**Task to carry out**
Your task is to count the lines of the entries below that include the word "ellipse" and to give only the resulting number.
▬▬▬▬▬▬▬▬▬▬
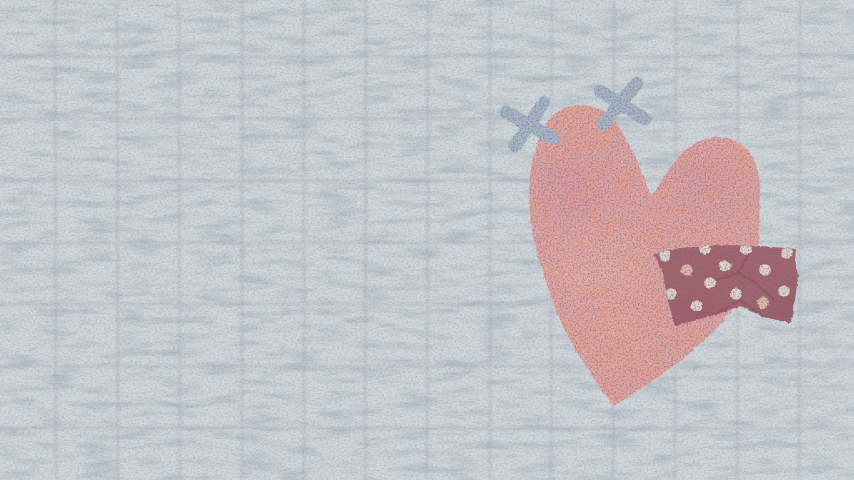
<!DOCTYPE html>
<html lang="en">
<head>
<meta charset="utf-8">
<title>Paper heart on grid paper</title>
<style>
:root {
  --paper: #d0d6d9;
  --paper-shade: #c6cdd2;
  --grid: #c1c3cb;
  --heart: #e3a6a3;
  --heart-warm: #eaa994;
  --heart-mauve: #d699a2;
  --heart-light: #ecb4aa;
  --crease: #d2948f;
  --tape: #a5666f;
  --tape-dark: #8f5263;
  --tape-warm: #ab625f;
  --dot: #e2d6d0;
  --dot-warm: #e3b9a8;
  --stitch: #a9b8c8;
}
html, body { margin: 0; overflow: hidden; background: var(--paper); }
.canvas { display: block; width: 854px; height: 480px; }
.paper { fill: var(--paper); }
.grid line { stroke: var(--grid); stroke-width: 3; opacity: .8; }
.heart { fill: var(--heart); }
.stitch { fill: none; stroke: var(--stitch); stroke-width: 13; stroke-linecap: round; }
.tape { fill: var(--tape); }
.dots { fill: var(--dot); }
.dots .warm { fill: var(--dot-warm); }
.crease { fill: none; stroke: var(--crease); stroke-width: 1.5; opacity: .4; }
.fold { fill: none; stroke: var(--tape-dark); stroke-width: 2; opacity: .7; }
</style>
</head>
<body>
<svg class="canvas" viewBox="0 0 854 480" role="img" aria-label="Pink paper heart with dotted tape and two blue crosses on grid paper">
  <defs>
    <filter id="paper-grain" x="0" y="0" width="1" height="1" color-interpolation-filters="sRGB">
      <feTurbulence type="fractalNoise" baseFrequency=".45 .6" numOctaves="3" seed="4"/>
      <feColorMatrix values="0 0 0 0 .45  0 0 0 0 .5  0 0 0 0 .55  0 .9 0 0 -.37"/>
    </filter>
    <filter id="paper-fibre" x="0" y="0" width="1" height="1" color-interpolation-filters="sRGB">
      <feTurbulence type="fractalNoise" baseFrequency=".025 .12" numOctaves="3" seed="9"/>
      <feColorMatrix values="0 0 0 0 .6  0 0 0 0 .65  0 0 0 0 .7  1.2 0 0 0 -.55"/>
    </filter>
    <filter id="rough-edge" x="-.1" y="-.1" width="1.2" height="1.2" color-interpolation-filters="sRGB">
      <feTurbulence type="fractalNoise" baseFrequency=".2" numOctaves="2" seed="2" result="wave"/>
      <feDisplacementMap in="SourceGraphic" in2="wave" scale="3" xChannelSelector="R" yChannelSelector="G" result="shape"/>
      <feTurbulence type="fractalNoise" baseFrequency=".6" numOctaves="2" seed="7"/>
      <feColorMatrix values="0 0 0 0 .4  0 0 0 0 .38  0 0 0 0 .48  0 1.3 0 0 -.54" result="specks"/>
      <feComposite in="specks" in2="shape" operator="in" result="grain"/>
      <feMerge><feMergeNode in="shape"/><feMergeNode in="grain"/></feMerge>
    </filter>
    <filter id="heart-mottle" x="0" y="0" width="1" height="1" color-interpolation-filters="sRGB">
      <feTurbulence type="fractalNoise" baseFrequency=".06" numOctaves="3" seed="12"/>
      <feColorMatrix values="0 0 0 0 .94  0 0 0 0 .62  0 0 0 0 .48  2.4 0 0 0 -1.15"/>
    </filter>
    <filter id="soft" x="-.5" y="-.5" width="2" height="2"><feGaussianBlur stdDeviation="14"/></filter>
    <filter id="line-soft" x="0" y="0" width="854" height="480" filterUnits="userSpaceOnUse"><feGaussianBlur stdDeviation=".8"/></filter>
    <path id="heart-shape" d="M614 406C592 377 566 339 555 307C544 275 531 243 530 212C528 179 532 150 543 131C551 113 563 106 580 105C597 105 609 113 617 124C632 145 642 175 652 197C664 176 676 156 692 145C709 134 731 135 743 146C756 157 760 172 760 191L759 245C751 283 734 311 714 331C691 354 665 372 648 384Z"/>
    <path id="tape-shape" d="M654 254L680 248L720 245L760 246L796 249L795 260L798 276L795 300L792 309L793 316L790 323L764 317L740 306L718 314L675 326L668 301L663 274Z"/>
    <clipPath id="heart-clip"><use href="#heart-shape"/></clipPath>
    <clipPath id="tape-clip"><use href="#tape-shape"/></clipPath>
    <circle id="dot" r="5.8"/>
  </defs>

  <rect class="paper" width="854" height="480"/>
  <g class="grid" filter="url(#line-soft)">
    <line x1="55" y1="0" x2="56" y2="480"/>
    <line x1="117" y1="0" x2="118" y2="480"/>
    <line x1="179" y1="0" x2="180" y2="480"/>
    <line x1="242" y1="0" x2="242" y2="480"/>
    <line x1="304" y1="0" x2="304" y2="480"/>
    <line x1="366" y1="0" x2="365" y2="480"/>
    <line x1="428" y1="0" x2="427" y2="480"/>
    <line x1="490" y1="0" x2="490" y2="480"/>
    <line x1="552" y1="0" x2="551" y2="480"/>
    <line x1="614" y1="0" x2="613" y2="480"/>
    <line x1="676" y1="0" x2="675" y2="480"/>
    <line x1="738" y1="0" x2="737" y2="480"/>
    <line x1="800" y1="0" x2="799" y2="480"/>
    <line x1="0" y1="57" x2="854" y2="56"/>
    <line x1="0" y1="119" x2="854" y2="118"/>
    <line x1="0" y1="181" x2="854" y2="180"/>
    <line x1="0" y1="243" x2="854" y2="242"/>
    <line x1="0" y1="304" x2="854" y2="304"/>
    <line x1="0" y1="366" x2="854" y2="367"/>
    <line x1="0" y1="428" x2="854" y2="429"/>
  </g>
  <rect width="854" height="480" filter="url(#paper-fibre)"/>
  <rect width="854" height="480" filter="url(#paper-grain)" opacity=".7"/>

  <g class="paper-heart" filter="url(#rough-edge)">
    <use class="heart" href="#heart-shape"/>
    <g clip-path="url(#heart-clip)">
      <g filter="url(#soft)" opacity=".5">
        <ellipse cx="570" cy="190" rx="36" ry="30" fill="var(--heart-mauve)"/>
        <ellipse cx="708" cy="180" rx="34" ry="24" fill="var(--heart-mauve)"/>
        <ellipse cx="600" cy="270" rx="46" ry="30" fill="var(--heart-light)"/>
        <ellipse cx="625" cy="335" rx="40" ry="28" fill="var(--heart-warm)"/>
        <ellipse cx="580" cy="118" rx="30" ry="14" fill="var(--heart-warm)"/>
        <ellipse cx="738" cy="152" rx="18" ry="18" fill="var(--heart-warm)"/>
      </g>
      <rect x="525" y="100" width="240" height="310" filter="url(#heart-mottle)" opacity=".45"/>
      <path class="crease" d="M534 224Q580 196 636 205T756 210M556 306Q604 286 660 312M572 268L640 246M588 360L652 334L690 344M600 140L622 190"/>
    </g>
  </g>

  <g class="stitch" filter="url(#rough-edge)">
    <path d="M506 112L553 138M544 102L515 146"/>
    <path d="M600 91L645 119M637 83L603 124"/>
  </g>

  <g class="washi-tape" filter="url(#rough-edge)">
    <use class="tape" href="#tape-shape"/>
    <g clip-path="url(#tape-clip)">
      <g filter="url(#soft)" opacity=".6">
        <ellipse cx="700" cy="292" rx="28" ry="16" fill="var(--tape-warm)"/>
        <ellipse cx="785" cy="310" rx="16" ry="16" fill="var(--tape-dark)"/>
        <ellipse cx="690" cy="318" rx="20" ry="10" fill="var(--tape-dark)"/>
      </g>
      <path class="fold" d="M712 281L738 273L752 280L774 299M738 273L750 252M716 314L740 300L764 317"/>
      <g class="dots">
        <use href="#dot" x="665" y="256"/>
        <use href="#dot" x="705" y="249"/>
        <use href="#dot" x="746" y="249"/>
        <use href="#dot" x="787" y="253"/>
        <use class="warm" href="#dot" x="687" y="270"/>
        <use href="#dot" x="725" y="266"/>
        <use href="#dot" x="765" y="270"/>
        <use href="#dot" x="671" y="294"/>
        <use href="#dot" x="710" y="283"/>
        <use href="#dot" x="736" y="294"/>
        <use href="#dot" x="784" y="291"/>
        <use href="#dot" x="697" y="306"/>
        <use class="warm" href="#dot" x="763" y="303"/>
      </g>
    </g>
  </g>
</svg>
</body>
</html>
▬▬▬▬▬▬▬▬▬▬
**Answer section**
9